This has special significance for Purim. The Megillah stresses the idea of “urgency,” as written (6:10), “Hurry, take the robe and the horse.” Purim also contains the element of “for (future) generations” — eternality, as the Rambam rules (Hilchos Megillah 2:18): “All the books of the Prophets and the Writings are destined to be abolished in the days of Moshiach except for Megillas Esther ... The days of Purim will not be abolished, as it is written, ‘These days of Purim shall not pass from the Jews and their remembrance shall not perish from their descendants.’“

The element of “in the present and for (future) generations” is also present in Purim, for the miracle of Purim came about through young children — and the idea of “in the present and for (future) generations” is most emphasized in the education of children.

The lesson from the fast of Esther falling in the week in which parshas Tzav is learned, then, is that the idea of urgency is vitally important in all the preparations to Purim.

4. In addition to the lesson derived from parshas Tzav in general, there is a lesson to be taken from today’s particular section of the parshah: the fifth.

At yesterday’s farbrengen, we spoke of the fourth section of parshas Tzav, which relates the beginning of the dedication of the Mishkan. After the Mishkan and its vessels were finished, they brought everything to Moshe so that he should set up the Mishkan and offer sacrifices.

The Mishkan was permanently set up on Rosh Chodesh Nissan, the eighth day of dedication. During the previous seven days of preparation, Moshe also set up the Mishkan (and dismantled it each day); he offered sacrifices during these seven day; and anointed Aharon, the Mishkan and its vessels. The anointing gave the Mishkan its element of eternality.

The eternality effected by the anointing was in addition to the eternality that was vested in the Mishkan due to it being one of the works of Moshe; and this came into being as soon as Moshe set up the Mishkan on the first day of dedication (even though he dismantled it on that same day).
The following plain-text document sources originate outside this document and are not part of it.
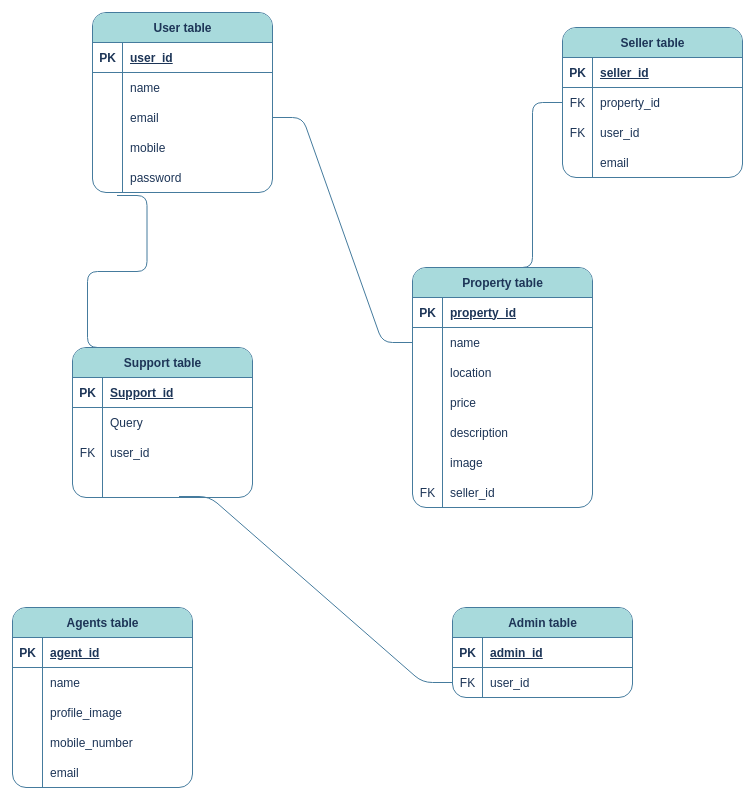
<!DOCTYPE html>
<html lang="en">
<head>
<meta charset="utf-8">
<title>Property database diagram</title>
<style>
:root {
  --line: #457b9d;
  --header: #a8dadc;
  --ink: #1d3557;
  --paper: #ffffff;
}
* { box-sizing: border-box; }
html, body { margin: 0; background: var(--paper); }
.diagram {
  position: relative;
  width: 755px;
  height: 800px;
  overflow: hidden;
  background: var(--paper);
  color: var(--ink);
  font: 12px/14px "Liberation Sans", Arial, sans-serif;
}
.connectors {
  position: absolute;
  inset: 0;
  fill: none;
  stroke: var(--line);
  stroke-width: 1;
}
.entity {
  position: absolute;
  width: 181px;
  overflow: hidden;
  border: 1px solid var(--line);
  border-radius: 14px;
  background: var(--paper);
}
.entity h2 {
  display: flex;
  align-items: center;
  justify-content: center;
  height: 30px;
  margin: 0;
  border-bottom: 1px solid var(--line);
  background: var(--header);
  font: inherit;
  font-weight: bold;
}
.fields { margin: 0; }
.field {
  display: grid;
  grid-template-columns: 30px 1fr;
  height: 30px;
}
.field dt, .field dd {
  display: flex;
  align-items: center;
  margin: 0;
}
.field dt {
  justify-content: center;
  border-right: 1px solid var(--line);
}
.field dd { padding-left: 7px; }
.primary {
  border-bottom: 1px solid var(--line);
  font-weight: bold;
}
.primary dd { text-decoration: underline; }
.user { left: 92px; top: 12px; height: 181px; }
.seller { left: 562px; top: 27px; height: 151px; }
.property { left: 412px; top: 267px; height: 241px; }
.support { left: 72px; top: 347px; height: 151px; }
.agents { left: 12px; top: 607px; height: 181px; }
.admin { left: 452px; top: 607px; height: 91px; }
</style>
</head>
<body>
<main class="diagram">
  <section class="entity user">
    <h2>User table</h2>
    <dl class="fields">
      <div class="field primary"><dt>PK</dt><dd>user_id</dd></div>
      <div class="field"><dt></dt><dd>name</dd></div>
      <div class="field"><dt></dt><dd>email</dd></div>
      <div class="field"><dt></dt><dd>mobile</dd></div>
      <div class="field"><dt></dt><dd>password</dd></div>
    </dl>
  </section>

  <section class="entity seller">
    <h2>Seller table</h2>
    <dl class="fields">
      <div class="field primary"><dt>PK</dt><dd>seller_id</dd></div>
      <div class="field"><dt>FK</dt><dd>property_id</dd></div>
      <div class="field"><dt>FK</dt><dd>user_id</dd></div>
      <div class="field"><dt></dt><dd>email</dd></div>
    </dl>
  </section>

  <section class="entity property">
    <h2>Property table</h2>
    <dl class="fields">
      <div class="field primary"><dt>PK</dt><dd>property_id</dd></div>
      <div class="field"><dt></dt><dd>name</dd></div>
      <div class="field"><dt></dt><dd>location</dd></div>
      <div class="field"><dt></dt><dd>price</dd></div>
      <div class="field"><dt></dt><dd>description</dd></div>
      <div class="field"><dt></dt><dd>image</dd></div>
      <div class="field"><dt>FK</dt><dd>seller_id</dd></div>
    </dl>
  </section>

  <section class="entity support">
    <h2>Support table</h2>
    <dl class="fields">
      <div class="field primary"><dt>PK</dt><dd>Support_id</dd></div>
      <div class="field"><dt></dt><dd>Query</dd></div>
      <div class="field"><dt>FK</dt><dd>user_id</dd></div>
      <div class="field"><dt></dt><dd></dd></div>
    </dl>
  </section>

  <section class="entity agents">
    <h2>Agents table</h2>
    <dl class="fields">
      <div class="field primary"><dt>PK</dt><dd>agent_id</dd></div>
      <div class="field"><dt></dt><dd>name</dd></div>
      <div class="field"><dt></dt><dd>profile_image</dd></div>
      <div class="field"><dt></dt><dd>mobile_number</dd></div>
      <div class="field"><dt></dt><dd>email</dd></div>
    </dl>
  </section>

  <section class="entity admin">
    <h2>Admin table</h2>
    <dl class="fields">
      <div class="field primary"><dt>PK</dt><dd>admin_id</dd></div>
      <div class="field"><dt>FK</dt><dd>user_id</dd></div>
    </dl>
  </section>

  <svg class="connectors" width="755" height="800" viewBox="0 0 755 800" aria-hidden="true">
    <path id="user-to-property" d="M272.5 117.5H292.5Q302.5 117.5 306 127L379 333Q382.5 342.5 392.5 342.5H412.5"/>
    <path id="seller-to-property" d="M562.5 102.5H542.5Q532.5 102.5 532.5 112.5V257.5Q532.5 267.5 522.5 267.5"/>
    <path id="user-to-support" d="M117 195.5H137Q147 195.5 147 205.5V261.5Q147 271.5 137 271.5H97.5Q87.5 271.5 87.5 281.5V337.5Q87.5 347.5 97.5 347.5"/>
    <path id="support-to-admin" d="M179 496.5H199Q209 496.5 217 503L415 676Q422.5 682.5 432.5 682.5H452.5"/>
  </svg>
</main>
</body>
</html>
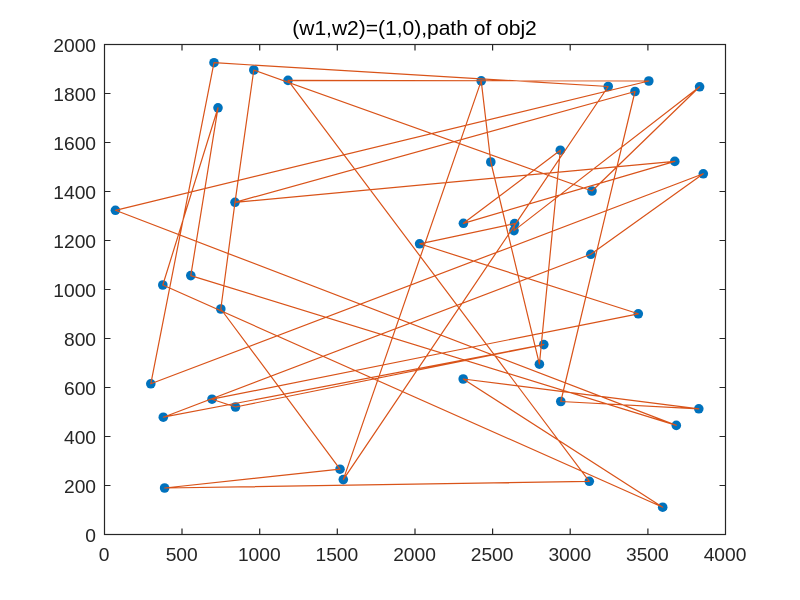
<!DOCTYPE html>
<html lang="en">
<head>
<meta charset="utf-8">
<title>Path of obj2</title>
<style>
:root {
  --paper: #ffffff;
  --axis: #262626;
  --title: #000000;
  --point: #0072bd;
  --route: #d95319;
}
* { box-sizing: border-box; margin: 0; padding: 0; }
body { width: 800px; height: 600px; overflow: hidden; background: var(--paper); }
.chart {
  position: relative;
  width: 800px;
  height: 600px;
  font-family: "Liberation Sans", Arial, sans-serif;
  font-size: 19.2px;
  color: var(--axis);
}
.chart-title {
  position: absolute;
  left: 104px;
  top: 15px;
  width: 621px;
  font-size: 21px;
  font-weight: 400;
  line-height: 26px;
  text-align: center;
  white-space: nowrap;
  color: var(--title);
}
.plot { position: absolute; inset: 0; }
.scale { position: absolute; display: flex; justify-content: space-between; list-style: none; }
.scale li { line-height: 0; }
.scale-y { left: 40px; top: 46px; width: 56px; height: 490px; flex-direction: column; text-align: right; }
.scale-y li { height: 0; }
.scale-x { left: 104px; top: 555px; width: 621px; }
.scale-x li { width: 0; display: flex; justify-content: center; }
.axes { fill: none; stroke: var(--axis); stroke-width: 1.2; }
.points { fill: var(--point); }
.route { fill: none; stroke: var(--route); stroke-width: 1.2; stroke-linejoin: round; }
</style>
</head>
<body>
<main class="chart">
  <h1 class="chart-title">(w1,w2)=(1,0),path of obj2</h1>

  <svg class="plot" width="800" height="600" viewBox="0 0 800 600" role="img" aria-label="Closed route joining scattered points">
    <defs>
      <circle id="dot" r="4.8"/>
      <path id="tick-x" d="M0 534.5v-6M0 44.5v6"/>
      <path id="tick-y" d="M104.5 0h6M725.5 0h-6"/>
    </defs>

    <g class="axes">
      <rect x="104.5" y="44.5" width="621" height="490"/>
      <use href="#tick-x" x="182"/>
      <use href="#tick-x" x="259.7"/>
      <use href="#tick-x" x="337.3"/>
      <use href="#tick-x" x="415"/>
      <use href="#tick-x" x="492.6"/>
      <use href="#tick-x" x="570.2"/>
      <use href="#tick-x" x="647.9"/>
      <use href="#tick-y" y="93.5"/>
      <use href="#tick-y" y="142.5"/>
      <use href="#tick-y" y="191.5"/>
      <use href="#tick-y" y="240.5"/>
      <use href="#tick-y" y="289.5"/>
      <use href="#tick-y" y="338.5"/>
      <use href="#tick-y" y="387.5"/>
      <use href="#tick-y" y="436.5"/>
      <use href="#tick-y" y="485.5"/>
    </g>

    <g class="points">
      <use href="#dot" x="214" y="62.7"/>
      <use href="#dot" x="253.8" y="70"/>
      <use href="#dot" x="288" y="80.4"/>
      <use href="#dot" x="218" y="107.8"/>
      <use href="#dot" x="235" y="202.3"/>
      <use href="#dot" x="115.4" y="210.3"/>
      <use href="#dot" x="190.8" y="275.6"/>
      <use href="#dot" x="162.8" y="285"/>
      <use href="#dot" x="220.8" y="309"/>
      <use href="#dot" x="150.8" y="383.8"/>
      <use href="#dot" x="212" y="399.2"/>
      <use href="#dot" x="163.3" y="417.2"/>
      <use href="#dot" x="235.5" y="407"/>
      <use href="#dot" x="164.6" y="488"/>
      <use href="#dot" x="340" y="469.2"/>
      <use href="#dot" x="343.3" y="479.6"/>
      <use href="#dot" x="481.2" y="80.9"/>
      <use href="#dot" x="490.8" y="162"/>
      <use href="#dot" x="463.4" y="223.3"/>
      <use href="#dot" x="514.6" y="223.6"/>
      <use href="#dot" x="514" y="230.6"/>
      <use href="#dot" x="419.6" y="243.8"/>
      <use href="#dot" x="560.3" y="150.2"/>
      <use href="#dot" x="608.2" y="86.5"/>
      <use href="#dot" x="635" y="91.5"/>
      <use href="#dot" x="648.8" y="81"/>
      <use href="#dot" x="699.6" y="86.8"/>
      <use href="#dot" x="674.8" y="161.4"/>
      <use href="#dot" x="703.3" y="173.8"/>
      <use href="#dot" x="592" y="191"/>
      <use href="#dot" x="590.8" y="254.3"/>
      <use href="#dot" x="638.3" y="313.8"/>
      <use href="#dot" x="543.8" y="344.6"/>
      <use href="#dot" x="539.4" y="364.2"/>
      <use href="#dot" x="463.2" y="379"/>
      <use href="#dot" x="560.8" y="401.5"/>
      <use href="#dot" x="698.8" y="408.8"/>
      <use href="#dot" x="676.3" y="425.4"/>
      <use href="#dot" x="589.3" y="481.3"/>
      <use href="#dot" x="662.7" y="507.2"/>
    </g>

    <polygon class="route" points="
      164.6,488 340,469.2 220.8,309 235,202.3 253.8,70 592,191 699.6,86.8
      514,230.6 514.6,223.6 419.6,243.8 638.3,313.8 212,399.2 235.5,407
      543.8,344.6 163.3,417.2 590.8,254.3 703.3,173.8 150.8,383.8 214,62.7
      608.2,86.5 343.3,479.6 481.2,80.9 490.8,162 539.4,364.2 560.3,150.2
      463.4,223.3 674.8,161.4 235,202.3 635,91.5 560.8,401.5 698.8,408.8
      463.2,379 662.7,507.2 162.8,285 218,107.8 190.8,275.6 676.3,425.4
      115.4,210.3 648.8,81 288,80.4 589.3,481.3"/>
  </svg>

  <ol class="scale scale-y">
    <li>2000</li>
    <li>1800</li>
    <li>1600</li>
    <li>1400</li>
    <li>1200</li>
    <li>1000</li>
    <li>800</li>
    <li>600</li>
    <li>400</li>
    <li>200</li>
    <li>0</li>
  </ol>

  <ol class="scale scale-x">
    <li>0</li>
    <li>500</li>
    <li>1000</li>
    <li>1500</li>
    <li>2000</li>
    <li>2500</li>
    <li>3000</li>
    <li>3500</li>
    <li>4000</li>
  </ol>
</main>
</body>
</html>
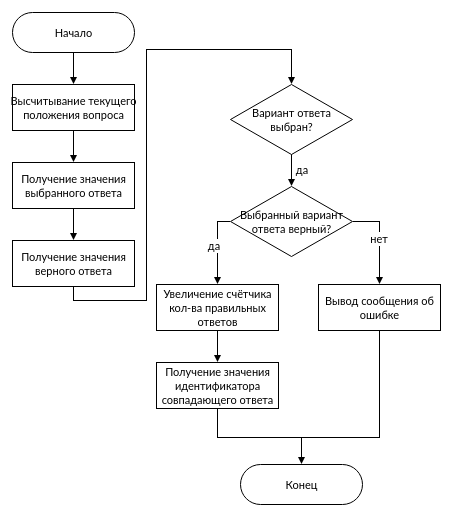
<!DOCTYPE html>
<html lang="ru">
<head>
<meta charset="utf-8">
<title>Блок-схема проверки ответа</title>
<style>
:root { --ink: #000; --paper: #fff; }
* { box-sizing: border-box; }
html, body { margin: 0; overflow: hidden; background: var(--paper); }
.flowchart {
  position: relative; width: 453px; height: 517px; overflow: hidden;
  background: var(--paper); color: var(--ink);
  font: 11px/14px Lato, Carlito, Roboto, sans-serif;
}
.connectors { position: absolute; left: 0; top: 0; display: block; }
.lines { fill: none; stroke: var(--ink); shape-rendering: crispEdges; }
.decisions { fill: var(--paper); stroke: var(--ink); }
.node {
  position: absolute; width: 123px; height: 47px;
  display: flex; align-items: center; justify-content: center;
  text-align: center; white-space: nowrap;
}
.process, .terminal { border: 1px solid var(--ink); background: var(--paper); }
.terminal { height: 41px; border-radius: 21px; }
.decision { height: 71px; }
.branch { position: absolute; height: 14px; background: var(--paper); transform: translateX(-50%); }

.start { left: 12px; top: 12px; }
.read-position { left: 12px; top: 84px; }
.get-selected { left: 12px; top: 162px; }
.get-correct { left: 12px; top: 240px; }
.is-selected { left: 230px; top: 84px; }
.is-correct { left: 230px; top: 186px; }
.count-up { left: 156px; top: 284px; }
.get-id { left: 156px; top: 362px; }
.show-error { left: 318px; top: 284px; }
.end { left: 240px; top: 464px; }
.selected-yes { left: 302px; top: 163px; }
.correct-yes { left: 214px; top: 239px; }
.correct-no { left: 379px; top: 232px; }
</style>
</head>
<body>
<main class="flowchart">
  <svg class="connectors" width="453" height="517" viewBox="0 0 453 517" aria-hidden="true">
    <defs>
      <polygon id="arrowhead" points="-3.5,-7 3.5,-7 0,0"/>
      <polygon id="diamond" points="0,-35 61,0 0,35 -61,0"/>
    </defs>
    <g class="lines">
      <path d="M73.5 53V78"/>
      <path d="M73.5 131V156"/>
      <path d="M73.5 209V234"/>
      <path d="M73.5 287V300.5H146.5V49.5H291.5V78"/>
      <path d="M291.5 154V180"/>
      <path d="M230 221.5H217.5V278"/>
      <path d="M353 221.5H379.5V278"/>
      <path d="M217.5 331V356"/>
      <path d="M217.5 409V437.5H379.5V331"/>
      <path d="M301.5 437V458"/>
    </g>
    <g fill="var(--ink)">
      <use href="#arrowhead" x="73.5" y="84"/>
      <use href="#arrowhead" x="73.5" y="162"/>
      <use href="#arrowhead" x="73.5" y="240"/>
      <use href="#arrowhead" x="291.5" y="84"/>
      <use href="#arrowhead" x="291.5" y="186"/>
      <use href="#arrowhead" x="217.5" y="284"/>
      <use href="#arrowhead" x="379.5" y="284"/>
      <use href="#arrowhead" x="217.5" y="362"/>
      <use href="#arrowhead" x="301.5" y="464"/>
    </g>
    <g class="decisions">
      <use href="#diamond" x="291.5" y="119.5"/>
      <use href="#diamond" x="291.5" y="221.5"/>
    </g>
  </svg>

  <div class="node terminal start">Начало</div>
  <div class="node process read-position">Высчитывание текущего<br>положения вопроса</div>
  <div class="node process get-selected">Получение значения<br>выбранного ответа</div>
  <div class="node process get-correct">Получение значения<br>верного ответа</div>

  <div class="node decision is-selected">Вариант ответа<br>выбран?</div>
  <span class="branch selected-yes">да</span>
  <div class="node decision is-correct">Выбранный вариант<br>ответа верный?</div>
  <span class="branch correct-yes">да</span>
  <span class="branch correct-no">нет</span>

  <div class="node process count-up">Увеличение счётчика<br>кол-ва правильных<br>ответов</div>
  <div class="node process get-id">Получение значения<br>идентификатора<br>совпадающего ответа</div>
  <div class="node process show-error">Вывод сообщения об<br>ошибке</div>
  <div class="node terminal end">Конец</div>
</main>
</body>
</html>
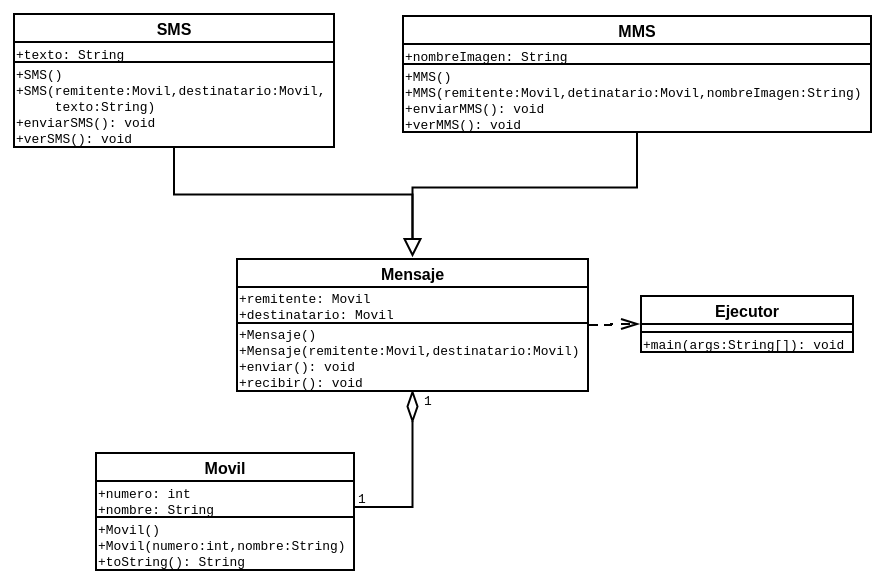
<!DOCTYPE html>
<html lang="es">
<head>
<meta charset="utf-8">
<title>Diagrama de clases: Mensaje</title>
<style>
:root {
  --ink: #000;
  --paper: #fff;
  --line: 2px;
  --mono: "Liberation Mono", monospace;
  --sans: "Liberation Sans", sans-serif;
}
* { box-sizing: border-box; margin: 0; padding: 0; }
html, body { width: 884px; height: 584px; overflow: hidden; background: var(--paper); }
.diagram { position: relative; width: 884px; height: 584px; color: var(--ink); font: 12.9px/16px var(--mono); }
.connectors { position: absolute; left: 0; top: 0; fill: none; stroke: var(--ink); stroke-width: 2; }
.hollow { fill: var(--paper); }
.class {
  position: absolute;
  display: grid;
  grid-template-rows: 26px var(--attributes) 1fr;
  gap: var(--line);
  border: var(--line) solid var(--ink);
  background: var(--ink);
}
.class > * { background: var(--paper); min-height: 0; }
.class h2 { font: bold 16px/30px var(--sans); text-align: center; }
.class ul { list-style: none; padding: 5px 0 0 1px; white-space: pre; }
.sms { left: 13px; top: 13px; width: 322px; height: 135px; --attributes: 18px; }
.mms { left: 402px; top: 15px; width: 470px; height: 118px; --attributes: 18px; }
.mensaje { left: 236px; top: 258px; width: 353px; height: 134px; --attributes: 34px; }
.mensaje ul { padding-top: 4px; }
.ejecutor { left: 640px; top: 295px; width: 214px; height: 58px; --attributes: 6px; }
.ejecutor .attributes { padding: 0; }
.movil { left: 95px; top: 452px; width: 260px; height: 119px; --attributes: 34px; }
.multiplicity { position: absolute; }
.whole { left: 424px; top: 394px; }
.part { left: 358px; top: 492px; }
</style>
</head>
<body>
<main class="diagram">
  <svg class="connectors" width="884" height="584" viewBox="0 0 884 584" aria-hidden="true">
    <g class="inheritance">
      <path d="M174 147V194.5H412.5V239"/>
      <path d="M637 132V187.5H412.5V239"/>
      <polygon class="hollow" points="404.5,239 420.5,239 412.5,255"/>
    </g>
    <g class="dependency">
      <path d="M589 325H598M604 325H611V324H613M621 324H630"/>
      <path d="M621 319L637 324L621 329"/>
    </g>
    <g class="aggregation">
      <path d="M412.5 421V507H354"/>
      <polygon class="hollow" points="412.5,392 417.5,406.5 412.5,421 407.5,406.5"/>
    </g>
  </svg>

  <section class="class sms">
    <h2>SMS</h2>
    <ul class="attributes"><li>+texto: String</li></ul>
    <ul class="operations"><li>+SMS()</li><li>+SMS(remitente:Movil,destinatario:Movil,
     texto:String)</li><li>+enviarSMS(): void</li><li>+verSMS(): void</li></ul>
  </section>

  <section class="class mms">
    <h2>MMS</h2>
    <ul class="attributes"><li>+nombreImagen: String</li></ul>
    <ul class="operations"><li>+MMS()</li><li>+MMS(remitente:Movil,detinatario:Movil,nombreImagen:String)</li><li>+enviarMMS(): void</li><li>+verMMS(): void</li></ul>
  </section>

  <section class="class mensaje">
    <h2>Mensaje</h2>
    <ul class="attributes"><li>+remitente: Movil</li><li>+destinatario: Movil</li></ul>
    <ul class="operations"><li>+Mensaje()</li><li>+Mensaje(remitente:Movil,destinatario:Movil)</li><li>+enviar(): void</li><li>+recibir(): void</li></ul>
  </section>

  <section class="class ejecutor">
    <h2>Ejecutor</h2>
    <ul class="attributes"></ul>
    <ul class="operations"><li>+main(args:String[]): void</li></ul>
  </section>

  <section class="class movil">
    <h2>Movil</h2>
    <ul class="attributes"><li>+numero: int</li><li>+nombre: String</li></ul>
    <ul class="operations"><li>+Movil()</li><li>+Movil(numero:int,nombre:String)</li><li>+toString(): String</li></ul>
  </section>

  <span class="multiplicity whole">1</span>
  <span class="multiplicity part">1</span>
</main>
</body>
</html>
However, all these things related in the fourth section of parshas Tzav were done by Moshe, in his capacity as G‑d’s emissary. In other words, their inspiration came from above, not from below, from the Jews. And, says the Talmud, “A person prefers one kav of his own to nine kavs of another.” Thus, what was missing in the dedication was some action, some inspiration, on the part of the Jews.

That action is related in the fifth section of parshas Tzav, which states (8:14): “Aharon and his sons pressed their hands upon the head of the bullock of the sin-offering.” It was the first action performed by Aharon and his sons, in their capacity as the emissaries of all Israel. Further, the action of pressing their hands with all their might is the idea of offering one’s entire self to G‑d — for that is the idea of a sacrifice, to bring near one’s powers and abilities to G‑d. Thus today’s section relates the inspiration and service which comes from below — “one kav of his own.

This too is associated with Purim. The Megillah states (3:13) that Haman wished to destroy all the Jews “young and old, children and women, in one day.” Chassidus explains that this verse may be interpreted in a positive fashion — that all Jews, “young and old, children and women,” were openly and equally one. That is, the interpretation of “in one day” is that “day” corresponds to light and illumination, and therefore “in one day” means the Jews were openly one. And this unity permeated all Jews equally, for the Jews then were all in the same position.

For Jews to be so united, they themselves had to feel it and work at it. And this is the connection with today’s section of parshas Tzav, which talks of Aharon’s actions as the emissary of all Jews.

May it be G‑d’s will that these matters be translated into deed, and from the redemption of Purim may we proceed to the true and final redemption.

* * *

“Deed is paramount,” and therefore it behooves us to conclude with deed. First and foremost, there should be an increase in the three things upon which the world stands, in addition to the increase that has already been effected in prayer, Torah and tzedakah.

Through increasing in these things, especially tzedakah, we hasten the redemption, as our Sages say: “Great is tzedakah for it brings near the redemption.”